[Stored data entries]
»»

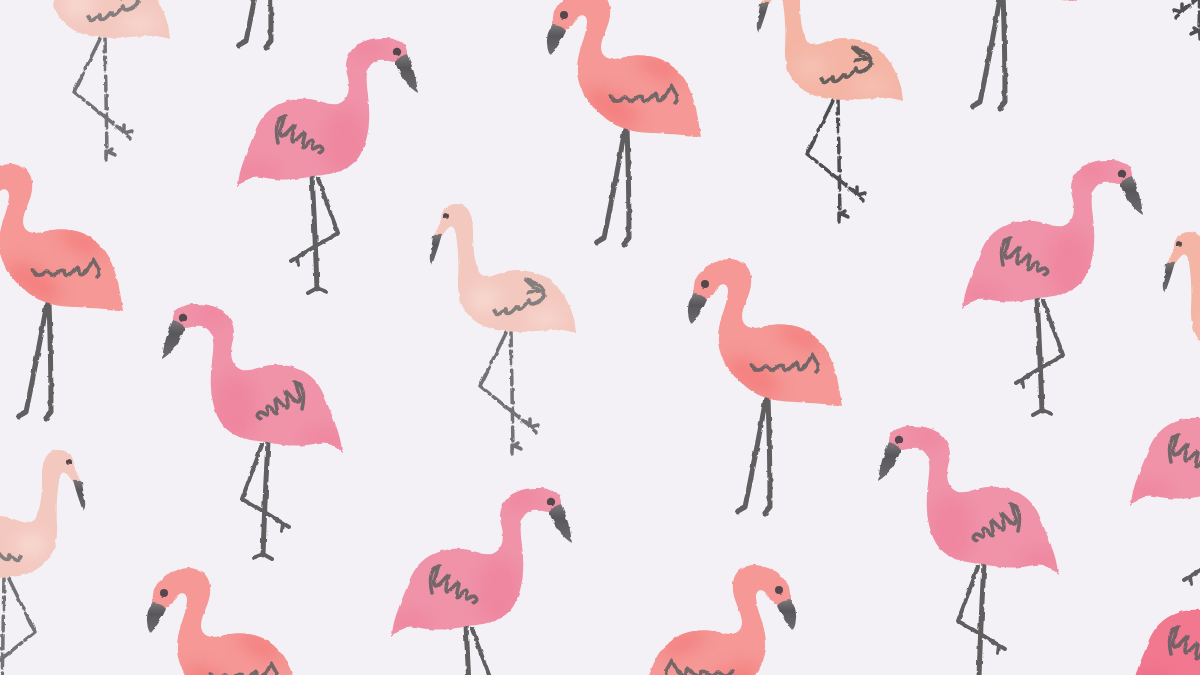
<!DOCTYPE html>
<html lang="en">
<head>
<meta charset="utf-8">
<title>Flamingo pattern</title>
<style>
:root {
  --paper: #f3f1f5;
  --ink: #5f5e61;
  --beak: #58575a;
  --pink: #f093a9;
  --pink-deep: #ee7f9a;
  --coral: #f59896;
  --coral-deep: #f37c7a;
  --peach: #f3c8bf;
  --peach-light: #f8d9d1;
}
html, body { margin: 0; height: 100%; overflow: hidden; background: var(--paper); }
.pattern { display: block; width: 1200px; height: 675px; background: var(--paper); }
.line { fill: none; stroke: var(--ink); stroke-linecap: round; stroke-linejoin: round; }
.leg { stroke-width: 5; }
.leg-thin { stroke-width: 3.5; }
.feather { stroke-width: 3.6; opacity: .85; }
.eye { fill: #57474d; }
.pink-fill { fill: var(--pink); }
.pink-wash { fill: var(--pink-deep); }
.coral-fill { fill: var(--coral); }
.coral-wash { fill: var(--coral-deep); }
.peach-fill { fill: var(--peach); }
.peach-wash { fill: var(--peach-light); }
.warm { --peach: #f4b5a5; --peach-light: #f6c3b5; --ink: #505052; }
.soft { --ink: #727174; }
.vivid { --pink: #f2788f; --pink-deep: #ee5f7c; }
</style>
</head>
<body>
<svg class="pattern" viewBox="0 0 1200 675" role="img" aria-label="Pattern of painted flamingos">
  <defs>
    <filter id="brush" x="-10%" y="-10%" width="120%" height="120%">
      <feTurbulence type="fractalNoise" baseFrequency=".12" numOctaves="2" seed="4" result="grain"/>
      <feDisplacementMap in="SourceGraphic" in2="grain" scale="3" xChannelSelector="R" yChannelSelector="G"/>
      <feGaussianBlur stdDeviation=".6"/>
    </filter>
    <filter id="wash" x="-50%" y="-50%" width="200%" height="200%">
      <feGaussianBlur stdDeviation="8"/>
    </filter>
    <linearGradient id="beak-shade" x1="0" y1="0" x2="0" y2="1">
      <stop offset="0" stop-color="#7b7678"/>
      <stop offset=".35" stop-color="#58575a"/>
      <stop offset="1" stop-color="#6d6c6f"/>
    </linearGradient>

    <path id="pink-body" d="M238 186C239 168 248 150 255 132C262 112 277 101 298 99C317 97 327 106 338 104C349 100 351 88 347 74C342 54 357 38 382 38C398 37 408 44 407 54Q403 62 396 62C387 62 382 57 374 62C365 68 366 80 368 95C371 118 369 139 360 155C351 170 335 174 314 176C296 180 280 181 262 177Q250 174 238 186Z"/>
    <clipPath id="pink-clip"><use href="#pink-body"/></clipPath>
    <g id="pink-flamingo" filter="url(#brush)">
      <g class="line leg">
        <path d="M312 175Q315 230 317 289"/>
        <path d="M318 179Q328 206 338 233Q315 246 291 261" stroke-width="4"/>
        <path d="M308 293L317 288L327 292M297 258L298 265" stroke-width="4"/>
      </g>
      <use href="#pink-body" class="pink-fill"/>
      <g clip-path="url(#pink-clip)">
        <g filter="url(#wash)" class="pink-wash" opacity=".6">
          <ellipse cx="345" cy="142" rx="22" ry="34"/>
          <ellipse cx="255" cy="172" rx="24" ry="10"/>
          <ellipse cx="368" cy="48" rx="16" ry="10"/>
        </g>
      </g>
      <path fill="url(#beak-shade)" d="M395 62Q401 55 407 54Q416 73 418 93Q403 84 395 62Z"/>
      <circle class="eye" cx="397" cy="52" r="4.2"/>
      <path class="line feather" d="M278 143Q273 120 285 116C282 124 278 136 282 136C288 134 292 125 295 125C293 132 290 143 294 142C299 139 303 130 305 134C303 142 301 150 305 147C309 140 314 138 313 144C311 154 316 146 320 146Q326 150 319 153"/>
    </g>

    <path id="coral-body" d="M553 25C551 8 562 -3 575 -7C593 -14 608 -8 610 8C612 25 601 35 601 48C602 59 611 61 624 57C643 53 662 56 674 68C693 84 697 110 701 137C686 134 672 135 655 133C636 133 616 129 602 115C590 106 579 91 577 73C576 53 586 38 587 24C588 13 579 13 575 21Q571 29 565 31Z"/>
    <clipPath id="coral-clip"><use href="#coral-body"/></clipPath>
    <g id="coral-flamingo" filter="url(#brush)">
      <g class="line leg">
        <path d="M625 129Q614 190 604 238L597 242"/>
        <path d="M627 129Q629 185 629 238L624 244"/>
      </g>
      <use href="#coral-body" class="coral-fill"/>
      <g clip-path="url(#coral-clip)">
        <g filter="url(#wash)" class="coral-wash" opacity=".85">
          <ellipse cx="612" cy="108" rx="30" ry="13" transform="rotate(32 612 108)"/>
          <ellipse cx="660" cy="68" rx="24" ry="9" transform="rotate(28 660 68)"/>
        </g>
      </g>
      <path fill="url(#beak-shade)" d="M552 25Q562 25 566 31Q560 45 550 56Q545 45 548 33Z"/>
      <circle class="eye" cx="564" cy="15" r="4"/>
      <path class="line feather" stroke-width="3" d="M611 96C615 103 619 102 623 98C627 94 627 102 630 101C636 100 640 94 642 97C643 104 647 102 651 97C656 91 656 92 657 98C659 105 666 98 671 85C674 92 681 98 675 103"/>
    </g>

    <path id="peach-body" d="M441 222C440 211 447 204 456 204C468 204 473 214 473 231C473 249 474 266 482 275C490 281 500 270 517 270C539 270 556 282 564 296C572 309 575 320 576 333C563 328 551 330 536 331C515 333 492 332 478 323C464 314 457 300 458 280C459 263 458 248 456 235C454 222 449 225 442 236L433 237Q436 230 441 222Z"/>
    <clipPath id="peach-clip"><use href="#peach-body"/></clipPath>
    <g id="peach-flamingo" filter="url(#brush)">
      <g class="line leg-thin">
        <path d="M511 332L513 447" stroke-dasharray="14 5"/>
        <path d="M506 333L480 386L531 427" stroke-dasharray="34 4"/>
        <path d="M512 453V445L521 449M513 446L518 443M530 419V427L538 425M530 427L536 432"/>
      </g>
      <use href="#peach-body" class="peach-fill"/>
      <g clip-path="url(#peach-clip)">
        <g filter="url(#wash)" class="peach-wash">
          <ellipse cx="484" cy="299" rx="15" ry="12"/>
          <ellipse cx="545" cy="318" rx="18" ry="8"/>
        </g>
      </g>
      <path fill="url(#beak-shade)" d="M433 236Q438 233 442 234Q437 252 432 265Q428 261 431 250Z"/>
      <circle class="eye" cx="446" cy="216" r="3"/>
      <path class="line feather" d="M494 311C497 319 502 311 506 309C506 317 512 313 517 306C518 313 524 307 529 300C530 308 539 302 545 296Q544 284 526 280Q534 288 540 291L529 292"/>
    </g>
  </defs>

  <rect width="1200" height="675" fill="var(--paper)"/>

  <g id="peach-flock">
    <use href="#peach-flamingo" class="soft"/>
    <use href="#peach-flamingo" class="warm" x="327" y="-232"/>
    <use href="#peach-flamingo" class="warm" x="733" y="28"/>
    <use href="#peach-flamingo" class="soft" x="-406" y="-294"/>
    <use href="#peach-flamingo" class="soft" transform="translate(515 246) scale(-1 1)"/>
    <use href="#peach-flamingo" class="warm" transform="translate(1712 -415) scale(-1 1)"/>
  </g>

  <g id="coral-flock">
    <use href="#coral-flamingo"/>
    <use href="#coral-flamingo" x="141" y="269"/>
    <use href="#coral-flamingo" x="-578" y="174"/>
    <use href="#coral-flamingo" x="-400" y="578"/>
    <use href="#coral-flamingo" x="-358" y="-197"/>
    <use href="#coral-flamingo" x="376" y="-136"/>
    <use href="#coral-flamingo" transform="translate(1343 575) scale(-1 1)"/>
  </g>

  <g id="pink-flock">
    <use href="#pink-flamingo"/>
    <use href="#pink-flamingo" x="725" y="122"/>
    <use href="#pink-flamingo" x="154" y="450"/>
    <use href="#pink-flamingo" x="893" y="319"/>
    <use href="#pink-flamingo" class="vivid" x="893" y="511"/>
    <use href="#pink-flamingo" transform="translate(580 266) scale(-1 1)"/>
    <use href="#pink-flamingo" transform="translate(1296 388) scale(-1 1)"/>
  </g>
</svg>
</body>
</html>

««

- DESCRIPTION OF THE TASK
Every line in the data that holds "beak" should be copied out.

- RESULT OF THIS TASK
  --beak: #58575a;
    <linearGradient id="beak-shade" x1="0" y1="0" x2="0" y2="1">
      <path fill="url(#beak-shade)" d="M395 62Q401 55 407 54Q416 73 418 93Q403 84 395 62Z"/>
      <path fill="url(#beak-shade)" d="M552 25Q562 25 566 31Q560 45 550 56Q545 45 548 33Z"/>
      <path fill="url(#beak-shade)" d="M433 236Q438 233 442 234Q437 252 432 265Q428 261 431 250Z"/>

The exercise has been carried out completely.